_Assigned task_
Your answer should consist of every line from the records that holds the string "include".

(Dataset items)
++++++++++++++++++++

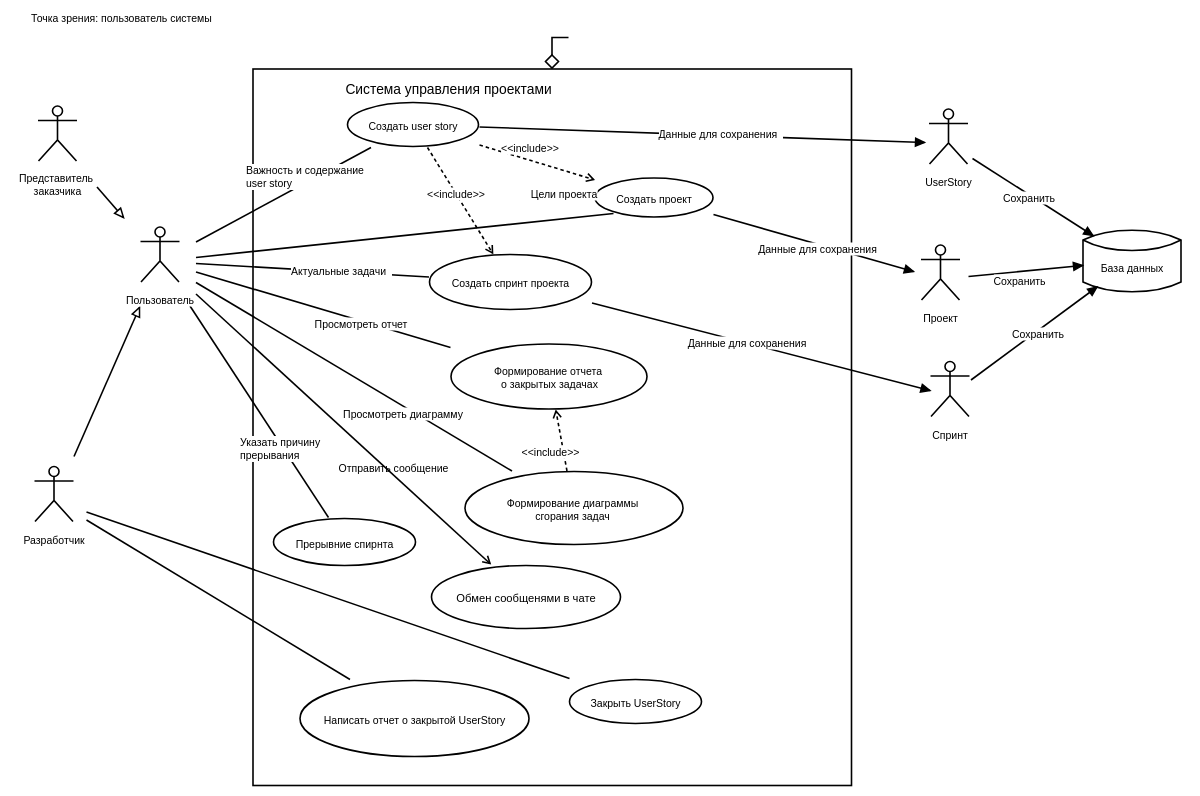
<!DOCTYPE html>
<html lang="ru">
<head>
<meta charset="utf-8">
<title>Система управления проектами</title>
<style>
:root { --ink: #000; --paper: #fff; }
* { margin: 0; padding: 0; box-sizing: border-box; }
html, body { width: 1200px; height: 796px; overflow: hidden; background: var(--paper); }
.diagram { position: relative; width: 1200px; height: 796px; overflow: hidden; color: var(--ink); font: 10.5px/13px "Liberation Sans", Arial, sans-serif; }
.drawing { position: absolute; inset: 0; display: block; fill: none; stroke: var(--ink); stroke-width: 1.6; }
.node { fill: var(--paper); }
.include { stroke-dasharray: 3.5 3; }
.solid { fill: var(--ink); }
.diagram h1, .diagram p { position: absolute; left: var(--x); top: var(--y); transform: translate(-50%, -50%); white-space: nowrap; text-align: center; font-weight: 400; }
.diagram h1 { font-size: 13.8px; line-height: 17px; }
.diagram .edge { background: var(--paper); }
.diagram .start { transform: translate(0, -50%); text-align: left; }
.diagram .wide { padding-right: 6px; }
.diagram .clear { background: none; }
.diagram .large { font-size: 11.2px; }
</style>
</head>
<body>
<main class="diagram">
<svg class="drawing" width="1200" height="796" viewBox="0 0 1200 796" aria-hidden="true">
  <defs>
    <g id="actor">
      <circle class="node" r="5"/>
      <path d="M0 5V29M-19.5 9.5H19.5M-19 50L0 29L19 50"/>
    </g>
    <marker id="arrow-solid" markerUnits="userSpaceOnUse" markerWidth="14" markerHeight="14" refX="11" refY="7" orient="auto">
      <polygon class="solid" points="2,3 11,7 2,11" stroke-width="1.4"/>
    </marker>
    <marker id="arrow-open" markerUnits="userSpaceOnUse" markerWidth="14" markerHeight="14" refX="11" refY="7" orient="auto">
      <polyline points="4,3 11,7 4,11" stroke-dasharray="none"/>
    </marker>
    <marker id="arrow-hollow" markerUnits="userSpaceOnUse" markerWidth="14" markerHeight="14" refX="11" refY="7" orient="auto">
      <polygon class="node" points="2,3 11,7 2,11" stroke-width="1.5"/>
    </marker>
  </defs>

  <g id="system">
    <rect x="253" y="69" width="598.5" height="716.5"/>
    <path d="M552 55V37.5H568.5"/>
    <polygon class="node" points="552,55 558.5,61.5 552,68 545.5,61.5"/>
  </g>

  <g id="use-cases" class="node">
    <ellipse cx="413" cy="124.5" rx="65.5" ry="22"/>
    <ellipse cx="654" cy="197.5" rx="59" ry="19.5"/>
    <ellipse cx="510.5" cy="282" rx="81" ry="27.5"/>
    <ellipse cx="549" cy="376.5" rx="98" ry="32.5"/>
    <ellipse cx="574" cy="508" rx="109" ry="36.5"/>
    <ellipse cx="344.5" cy="542" rx="71" ry="23.5"/>
    <ellipse cx="526" cy="597" rx="94.5" ry="31.5"/>
    <ellipse cx="414.5" cy="718.5" rx="114.5" ry="38"/>
    <ellipse cx="635.5" cy="701.5" rx="66" ry="22"/>
  </g>

  <g id="actors">
    <use href="#actor" x="57.5" y="111"/>
    <use href="#actor" x="160" y="232"/>
    <use href="#actor" x="54" y="471.5"/>
    <use href="#actor" x="948.5" y="114"/>
    <use href="#actor" x="940.5" y="250"/>
    <use href="#actor" x="950" y="366.5"/>
  </g>

  <g id="database">
    <path class="node" d="M1083 240C1109 227 1155 227 1181 240V282C1155 295 1109 295 1083 282Z"/>
    <path d="M1083 240C1109 254 1155 254 1181 240"/>
  </g>

  <g id="user-links">
    <line x1="196" y1="242" x2="371" y2="147.5"/>
    <line x1="196" y1="257.5" x2="613.5" y2="213.5"/>
    <line x1="196" y1="263.5" x2="429" y2="277"/>
    <line x1="196" y1="272" x2="450.5" y2="347.5"/>
    <line x1="196" y1="282.5" x2="512" y2="471"/>
    <line x1="190" y1="306" x2="328.5" y2="517.5"/>
    <line x1="196" y1="294" x2="490" y2="563.5" marker-end="url(#arrow-open)"/>
  </g>

  <g id="developer-links">
    <line x1="86.5" y1="512" x2="569.5" y2="678.5"/>
    <line x1="86.5" y1="520" x2="350" y2="679.5"/>
  </g>

  <g id="generalizations" marker-end="url(#arrow-hollow)">
    <line x1="97" y1="187" x2="123.5" y2="217.5"/>
    <line x1="74" y1="456.5" x2="139.5" y2="307.5"/>
  </g>

  <g id="includes" class="include">
    <line x1="479.5" y1="145" x2="593.5" y2="179.5" marker-end="url(#arrow-open)"/>
    <line x1="427.5" y1="147.5" x2="492.5" y2="253" marker-end="url(#arrow-open)"/>
    <line x1="567" y1="471" x2="556" y2="411" marker-end="url(#arrow-open)"/>
  </g>

  <g id="data-flows">
    <line x1="479.5" y1="127" x2="924.5" y2="142.5" marker-end="url(#arrow-solid)"/>
    <line x1="713.5" y1="214.5" x2="913.5" y2="271.5" marker-end="url(#arrow-solid)"/>
    <line x1="592" y1="303" x2="930" y2="390.5" marker-end="url(#arrow-solid)"/>
    <line x1="972.5" y1="158.5" x2="1093" y2="235.5" marker-end="url(#arrow-solid)"/>
    <line x1="968.5" y1="276.5" x2="1082.5" y2="265.5" marker-end="url(#arrow-solid)"/>
    <line x1="971" y1="380" x2="1097" y2="287" marker-end="url(#arrow-solid)"/>
  </g>
</svg>

<p style="--x:121.5px;--y:17.5px">Точка зрения: пользователь системы</p>
<h1 style="--x:448.5px;--y:88.5px">Система управления проектами</h1>

<p style="--x:56px;--y:185px">Представитель<br>&nbsp;заказчика</p>
<p class="edge" style="--x:160px;--y:300px">Пользователь</p>
<p style="--x:54px;--y:539.5px">Разработчик</p>
<p style="--x:948.5px;--y:182px">UserStory</p>
<p style="--x:940.5px;--y:318px">Проект</p>
<p style="--x:950px;--y:434.5px">Спринт</p>
<p style="--x:1132px;--y:268px">База данных</p>

<p style="--x:413px;--y:126px">Создать user story</p>
<p style="--x:654px;--y:199px">Создать проект</p>
<p style="--x:510.5px;--y:283px">Создать спринт проекта</p>
<p style="--x:548px;--y:377.5px">Формирование отчета<br>&nbsp;о закрытых задачах</p>
<p style="--x:572.5px;--y:509.5px">Формирование диаграммы<br>сгорания задач</p>
<p style="--x:344.5px;--y:543.5px">Прерывние спирнта</p>
<p class="large" style="--x:526px;--y:598px">Обмен сообщенями в чате</p>
<p style="--x:414.5px;--y:720px">Написать отчет о закрытой UserStory</p>
<p style="--x:635.5px;--y:703px">Закрыть UserStory</p>

<p class="edge start" style="--x:246px;--y:176.5px">Важность и содержание<br>user story</p>
<p class="edge" style="--x:564px;--y:194px">Цели проекта</p>
<p class="edge start wide" style="--x:291px;--y:271px">Актуальные задачи</p>
<p class="edge" style="--x:361px;--y:323.5px">Просмотреть отчет</p>
<p class="edge" style="--x:403px;--y:414px">Просмотреть диаграмму</p>
<p class="edge start" style="--x:240px;--y:449px">Указать причину<br>прерывания</p>
<p class="edge clear" style="--x:393.5px;--y:467.5px">Отправить сообщение</p>
<p class="edge" style="--x:530px;--y:148px">&lt;&lt;include&gt;&gt;</p>
<p class="edge" style="--x:456px;--y:193.5px">&lt;&lt;include&gt;&gt;</p>
<p class="edge" style="--x:550.5px;--y:451.5px">&lt;&lt;include&gt;&gt;</p>
<p class="edge start wide" style="--x:658.5px;--y:133.5px">Данные для сохранения</p>
<p class="edge" style="--x:817.5px;--y:248.5px">Данные для сохранения</p>
<p class="edge" style="--x:747px;--y:342.5px">Данные для сохранения</p>
<p class="edge" style="--x:1029px;--y:197.5px">Сохранить</p>
<p class="edge" style="--x:1019.5px;--y:280.5px">Сохранить</p>
<p class="edge" style="--x:1038px;--y:333.5px">Сохранить</p>
</main>
</body>
</html>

++++++++++++++++++++

_Solution to the exercise_
.include { stroke-dasharray: 3.5 3; }
  <g id="includes" class="include">
<p class="edge" style="--x:530px;--y:148px">&lt;&lt;include&gt;&gt;</p>
<p class="edge" style="--x:456px;--y:193.5px">&lt;&lt;include&gt;&gt;</p>
<p class="edge" style="--x:550.5px;--y:451.5px">&lt;&lt;include&gt;&gt;</p>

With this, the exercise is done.